As Long As Your Eyes Are Wide is the group’s fifth album, and it was recorded amidst a period of turnover. Following the success of 2013’s hawaiii, which spawned the Canadian rock/alternative number 1 hit “I Love You,” bassist Nathan Shaw and longtime drummer Spencer Schoening both left the lineup. Now operating as a trio — with frontmen Tyler and Ben and keyboardist Jaycelyn Brown — the group briefly considered making separate solo records before ultimately deciding to enter the studio with no preconceptions and no concrete plan.
“It’s a return to how Tyler and I used to make music, which is just experimenting with anything and everything,” Ben remembers. “We started out using Casio keyboards and drumbeats on our computers, and then we turned into a rock band. This is a return to being free to make anything.”
Recording took place in various Vancouver studios, with We Are The City’s Cayne McKenzie serving as producer and helping to guide the record’s organic synth textures and unpredictable structures. Arrangements were chopped up until they became unrecognizable from their original form, scratch vocals were soaked in effects and used in the final mixes, and assorted song fragments were gutted and stitched together. The sessions were briefly interrupted by the birth of Tyler’s son, and Jaycelyn got married and had to record some of her parts while on honeymoon in Southeast Asia.
And yet, regardless of the piecemeal recording process, the result is the most focused album of Said The Whale’s career to date. The guitar strums that once formed the basis of the band’s music are almost completely absent, now replaced by thick bass grooves and shimmering electronic tones. “This is the most cohesive record we’ve ever made, between my songs and Ben’s songs,” Tyler says. “Musically, there was more collaboration than ever before.”

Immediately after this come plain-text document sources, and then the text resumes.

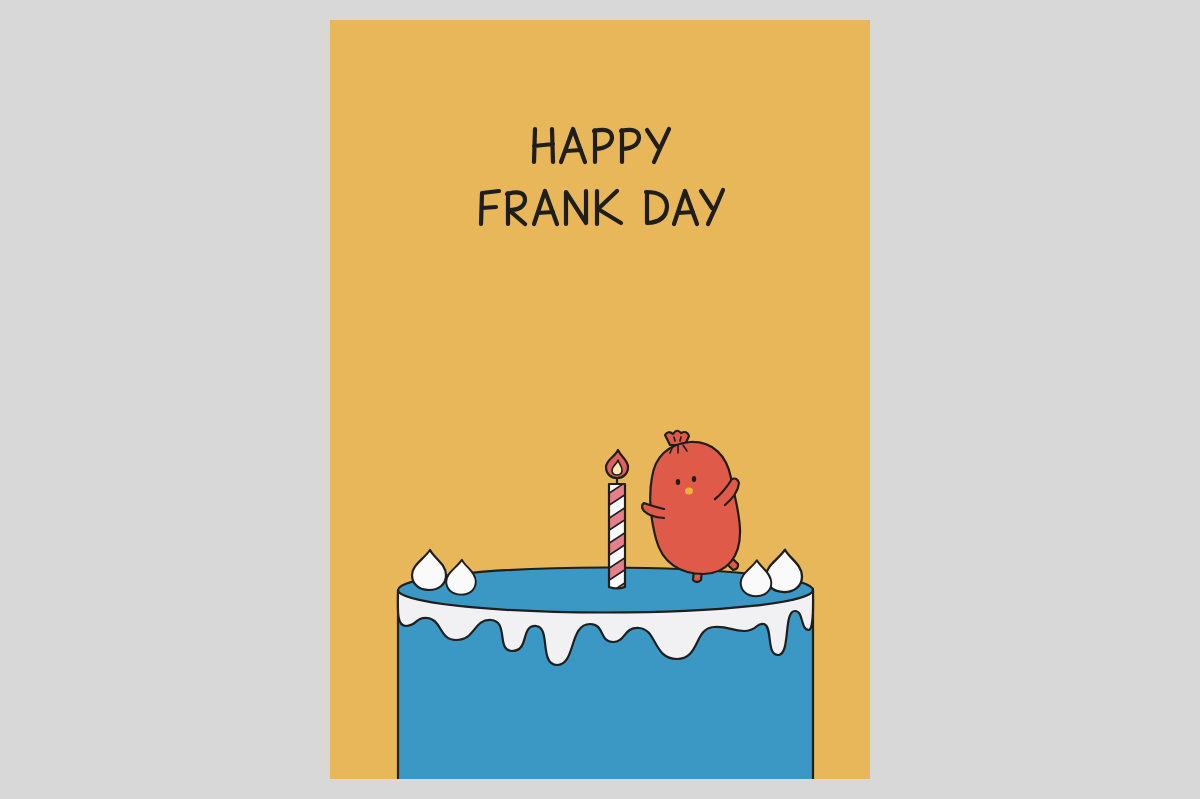
<!DOCTYPE html>
<html lang="en">
<head>
<meta charset="utf-8">
<title>Happy Frank Day greeting card</title>
<style>
:root {
  --backdrop: #d8d8d8;
  --mustard: #e7b75a;
  --ink: #1f1e1c;
  --cake: #3b97c4;
  --icing: #f1f0f2;
  --cream: #fbfafa;
  --sausage: #e05a4a;
  --candle-stripe: #e5808a;
  --flame: #e0605f;
  --flame-core: #fbe6b4;
  --beak: #f0b23c;
}
* { box-sizing: border-box; margin: 0; }
html, body { width: 1200px; height: 799px; overflow: hidden; }
body {
  display: grid;
  place-items: center;
  background: var(--backdrop);
  font-family: "TeX Gyre Adventor", sans-serif;
}
.card {
  position: relative;
  width: 540px;
  height: 759px;
  overflow: hidden;
  background: var(--mustard);
}
.greeting, .cake-scene { position: absolute; inset: 0; }
.greeting svg, .cake-scene svg { display: block; width: 540px; height: 759px; }
.lettering { fill: none; stroke: var(--ink); stroke-width: 4.2; stroke-linecap: round; stroke-linejoin: round; }
.outlined { stroke: var(--ink); stroke-width: 2.2; stroke-linecap: round; stroke-linejoin: round; }
.fine { stroke-width: 1.6; }
.cake-fill { fill: var(--cake); }
.icing { fill: var(--icing); }
.cream { fill: var(--cream); }
.stripes { fill: var(--candle-stripe); }
.flame { fill: var(--flame); }
.flame-core { fill: var(--flame-core); }
.sausage { fill: var(--sausage); }
.line { fill: none; }
.eye { fill: var(--ink); }
.beak { fill: var(--beak); }
</style>
</head>
<body>
<main class="card">
  <h1 class="greeting" aria-label="Happy Frank Day">
    <svg viewBox="0 0 540 759" aria-hidden="true">
      <g class="lettering">
        <g id="word-happy">
          <path d="M205 109L204 142M222 109L223 142M204 126L223 124"/>
          <path d="M231 142L243 109L255 142M236 131L251 130"/>
          <path d="M265 110V142M264 111Q282 107 282 118Q281 128 265 129"/>
          <path d="M292 110V142M291 111Q309 107 309 118Q308 128 292 129"/>
          <path d="M317 110L328 127M339 109Q331 126 324 142"/>
        </g>
        <g id="word-frank">
          <path d="M152 173L151 204M152 173L169 171M152 188L166 187"/>
          <path d="M178 173V204M177 174Q195 169 195 180Q194 190 179 190L195 204"/>
          <path d="M204 204L215 171L227 204M208 193L223 192"/>
          <path d="M236 204V172L256 203V171"/>
          <path d="M267 171V204M287 171L268 189L291 203"/>
        </g>
        <g id="word-day">
          <path d="M317 172V203M316 172Q337 172 337 187Q336 202 317 203"/>
          <path d="M344 204L355 171L367 204M348 193L363 192"/>
          <path d="M371 171L382 188M393 170Q386 187 378 204"/>
        </g>
      </g>
    </svg>
  </h1>
  <section class="cake-scene">
    <svg viewBox="0 0 540 759" role="img" aria-label="A little sausage dancing on a blue birthday cake beside a candle">
      <defs>
        <path id="cream-dollop" d="M1 -22C5 -14 17 -8 17 3C17 13 9 18 0 18C-10 18 -17 12 -17 3C-17 -7 -5 -13 1 -22Z"/>
        <path id="candle-stick" d="M279 464H295V567Q287 570 279 567Z"/>
        <clipPath id="candle-shape"><use href="#candle-stick"/></clipPath>
      </defs>

      <g id="cake" class="outlined">
        <path class="cake-fill" d="M68 570V765H483V570Z"/>
        <path class="icing" d="M68 570C68 588 66 606 76 606C87 606 85 597 97 598C112 599 109 620 126 620C146 620 143 599 161 600C179 601 166 631 182 631C200 631 190 605 206 606C221 607 209 645 227 645C246 645 239 604 260 604C275 604 269 622 283 622C296 622 293 607 309 608C327 609 323 639 347 639C370 639 364 608 384 607C399 606 401 611 414 611C428 611 426 602 434 604C443 607 436 635 448 635C461 635 453 591 465 591C474 591 470 610 479 610C484 608 483 588 483 570Z"/>
        <ellipse class="cake-fill" cx="275.5" cy="570" rx="207.5" ry="22.5"/>
      </g>

      <g id="cream-dollops" class="outlined cream">
        <use href="#cream-dollop" x="99" y="552"/>
        <use href="#cream-dollop" transform="translate(131 559) scale(.87)"/>
        <use href="#cream-dollop" transform="translate(454 553) scale(1.06)"/>
        <use href="#cream-dollop" transform="translate(426 560) scale(.9)"/>
      </g>

      <g id="candle">
        <use class="cream" href="#candle-stick"/>
        <g clip-path="url(#candle-shape)">
          <path class="stripes outlined fine" d="M275 476L299 460V472L275 488ZM275 501L299 485V497L275 513ZM275 526L299 510V522L275 538ZM275 551L299 535V547L275 563ZM275 576L299 560V572Z"/>
        </g>
        <use class="outlined line" href="#candle-stick"/>
        <path class="outlined line" d="M287 464V457"/>
        <path class="flame outlined" d="M288 430C291 437 298 440 298 447C298 454 293 458 287 458C281 458 276 454 276 447C276 440 285 437 288 430Z"/>
        <path class="flame-core outlined fine" d="M288 440C289 444 292 446 292 450C292 453 290 455 287 455C284 455 282 453 282 450C282 446 287 444 288 440Z"/>
      </g>

      <g id="dancing-sausage" class="outlined">
        <path class="sausage" d="M364 550L363 560Q367 564 371 560L372 550ZM396 543L403 550Q409 549 408 544L401 537Z"/>
        <path class="sausage" d="M340 425L335 415Q338 410 343 414Q347 408 351 413Q357 410 359 416L355 425Z"/>
        <path class="sausage" d="M322 457C325 437 338 424 360 422C383 421 397 436 401 458C404 475 409 489 410 509C411 537 397 553 374 554C349 554 332 542 326 519C321 500 318 479 322 457Z"/>
        <path class="line fine" d="M343 426L340 433M348 425V433M353 425L357 431M344 417L345 421M351 417L350 421"/>
        <path class="sausage" d="M334 489Q322 486 314 483Q310 486 314 491Q320 497 334 498"/>
        <path class="sausage" d="M385 479Q393 473 402 459Q407 457 409 463Q408 474 395 485"/>
      </g>
      <g id="sausage-face">
        <ellipse class="eye" cx="348" cy="462" rx="2.2" ry="3"/>
        <ellipse class="eye" cx="364" cy="459" rx="2.2" ry="3"/>
        <ellipse class="beak" cx="359" cy="471" rx="4" ry="3.5"/>
      </g>
    </svg>
  </section>
</main>
</body>
</html>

Previous Said The Whale records highlighted the contrast between Tyler’s eclectic rock influences and Ben’s salt-of-the-earth folksiness. Here, their styles become one: Ben-sung lead single “Step into the Darkness” rides a giddy drum loop towards its towering pop chorus, while Tyler’s “Confidence” sets soul-searching lyrics about the harsh realities of adulthood against a sublime backdrop of dance beats and deconstructed synth stabs. “Emily Rose” is an aching tribute to a friend who passed away in a car crash, and “Heaven” is a bittersweet eulogy propelled by swaggering blasts of electronic bass.
Despite the album’s many adventurous sonic forays, it remains true to the spirit of Said The Whale’s classic work. At its core, As Long As Your Eyes Are Wide is a singer-songwriter record, guided by introspective lyrics and alchemical group harmonies from Ben, Tyler and Jaycelyn. “This is our most personal, earnest record for sure,” Tyler says. “Even the upbeat songs are lamenting and sad.”
After so much change and uncertainty in recent years, Said The Whale has emerged as a unified force. While some listeners are bound to see the overhauled sound as a reinvention, it’s really just the latest step forward. They’ve evolved, but the DNA is the same, and the group’s musical partnership is more fruitful than ever.